(Source records)
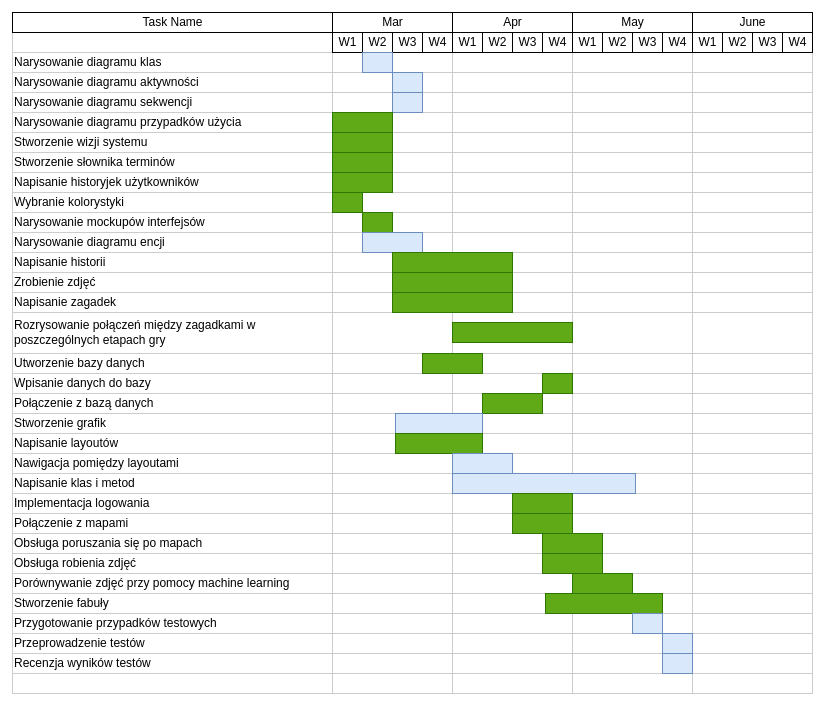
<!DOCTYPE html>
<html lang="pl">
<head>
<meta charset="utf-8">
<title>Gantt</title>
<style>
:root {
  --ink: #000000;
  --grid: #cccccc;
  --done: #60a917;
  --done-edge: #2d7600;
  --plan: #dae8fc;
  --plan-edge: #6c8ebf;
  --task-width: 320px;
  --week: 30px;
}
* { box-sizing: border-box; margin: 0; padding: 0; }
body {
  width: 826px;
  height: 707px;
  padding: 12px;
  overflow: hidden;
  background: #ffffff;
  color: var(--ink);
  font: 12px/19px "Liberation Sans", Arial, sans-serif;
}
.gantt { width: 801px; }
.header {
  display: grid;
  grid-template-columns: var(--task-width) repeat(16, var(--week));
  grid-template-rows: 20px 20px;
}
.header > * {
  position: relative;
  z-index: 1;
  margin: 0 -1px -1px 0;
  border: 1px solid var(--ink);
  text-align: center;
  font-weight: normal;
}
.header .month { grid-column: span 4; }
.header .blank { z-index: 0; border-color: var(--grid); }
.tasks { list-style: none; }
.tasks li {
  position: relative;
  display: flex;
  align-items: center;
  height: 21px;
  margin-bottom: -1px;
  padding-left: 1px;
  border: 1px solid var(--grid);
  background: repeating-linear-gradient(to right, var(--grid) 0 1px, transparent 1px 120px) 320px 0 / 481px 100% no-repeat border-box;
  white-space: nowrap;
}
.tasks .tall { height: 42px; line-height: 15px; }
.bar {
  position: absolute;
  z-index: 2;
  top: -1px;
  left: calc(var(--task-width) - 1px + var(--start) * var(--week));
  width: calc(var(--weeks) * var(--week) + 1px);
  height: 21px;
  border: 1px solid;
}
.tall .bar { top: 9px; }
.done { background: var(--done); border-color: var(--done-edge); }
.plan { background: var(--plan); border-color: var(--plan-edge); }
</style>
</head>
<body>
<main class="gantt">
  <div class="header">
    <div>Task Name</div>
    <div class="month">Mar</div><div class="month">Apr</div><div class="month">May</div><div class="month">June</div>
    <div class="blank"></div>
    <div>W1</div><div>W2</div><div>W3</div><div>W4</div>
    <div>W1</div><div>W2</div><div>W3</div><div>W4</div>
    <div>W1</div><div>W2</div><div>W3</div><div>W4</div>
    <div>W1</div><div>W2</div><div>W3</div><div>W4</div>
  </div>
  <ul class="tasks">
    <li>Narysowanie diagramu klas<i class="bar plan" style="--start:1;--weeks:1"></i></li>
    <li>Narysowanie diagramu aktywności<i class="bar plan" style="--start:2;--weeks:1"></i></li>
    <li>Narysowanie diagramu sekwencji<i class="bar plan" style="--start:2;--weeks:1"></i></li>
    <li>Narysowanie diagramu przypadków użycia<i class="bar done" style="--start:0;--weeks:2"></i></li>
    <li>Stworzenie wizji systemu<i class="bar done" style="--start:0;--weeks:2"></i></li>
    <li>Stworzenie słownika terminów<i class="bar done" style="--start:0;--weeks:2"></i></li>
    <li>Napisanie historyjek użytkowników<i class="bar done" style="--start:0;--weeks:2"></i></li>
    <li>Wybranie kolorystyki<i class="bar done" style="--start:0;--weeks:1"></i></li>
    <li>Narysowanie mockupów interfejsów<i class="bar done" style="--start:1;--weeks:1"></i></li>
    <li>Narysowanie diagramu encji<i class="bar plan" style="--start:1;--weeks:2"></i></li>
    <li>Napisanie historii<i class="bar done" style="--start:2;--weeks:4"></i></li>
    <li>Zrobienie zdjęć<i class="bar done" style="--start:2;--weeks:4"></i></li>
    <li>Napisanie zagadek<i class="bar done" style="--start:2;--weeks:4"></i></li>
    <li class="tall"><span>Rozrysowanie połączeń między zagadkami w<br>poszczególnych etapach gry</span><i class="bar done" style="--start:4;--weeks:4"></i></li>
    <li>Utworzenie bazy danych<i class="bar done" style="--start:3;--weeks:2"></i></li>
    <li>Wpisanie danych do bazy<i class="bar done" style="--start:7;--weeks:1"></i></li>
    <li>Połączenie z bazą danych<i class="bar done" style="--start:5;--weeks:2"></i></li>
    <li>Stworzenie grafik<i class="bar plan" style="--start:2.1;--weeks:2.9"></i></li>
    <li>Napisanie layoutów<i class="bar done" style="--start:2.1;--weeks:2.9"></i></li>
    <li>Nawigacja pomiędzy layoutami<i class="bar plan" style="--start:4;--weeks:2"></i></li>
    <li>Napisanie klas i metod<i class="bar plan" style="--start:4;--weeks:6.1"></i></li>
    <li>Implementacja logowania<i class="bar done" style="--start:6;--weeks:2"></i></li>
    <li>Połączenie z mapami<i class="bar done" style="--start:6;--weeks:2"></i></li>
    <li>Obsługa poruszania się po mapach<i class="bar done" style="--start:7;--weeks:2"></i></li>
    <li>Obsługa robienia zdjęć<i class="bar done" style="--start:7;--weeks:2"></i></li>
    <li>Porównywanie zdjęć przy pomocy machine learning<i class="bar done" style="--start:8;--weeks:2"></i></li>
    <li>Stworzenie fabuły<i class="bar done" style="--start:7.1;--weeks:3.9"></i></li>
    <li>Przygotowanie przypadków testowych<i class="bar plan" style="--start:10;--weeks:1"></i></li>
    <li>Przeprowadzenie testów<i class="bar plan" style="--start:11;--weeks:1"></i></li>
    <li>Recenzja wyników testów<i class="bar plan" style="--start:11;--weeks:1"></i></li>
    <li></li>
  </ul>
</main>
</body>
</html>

## What you have to do
Lines holding the word "align" should be copied from the entries above.

## Result
  text-align: center;
  align-items: center;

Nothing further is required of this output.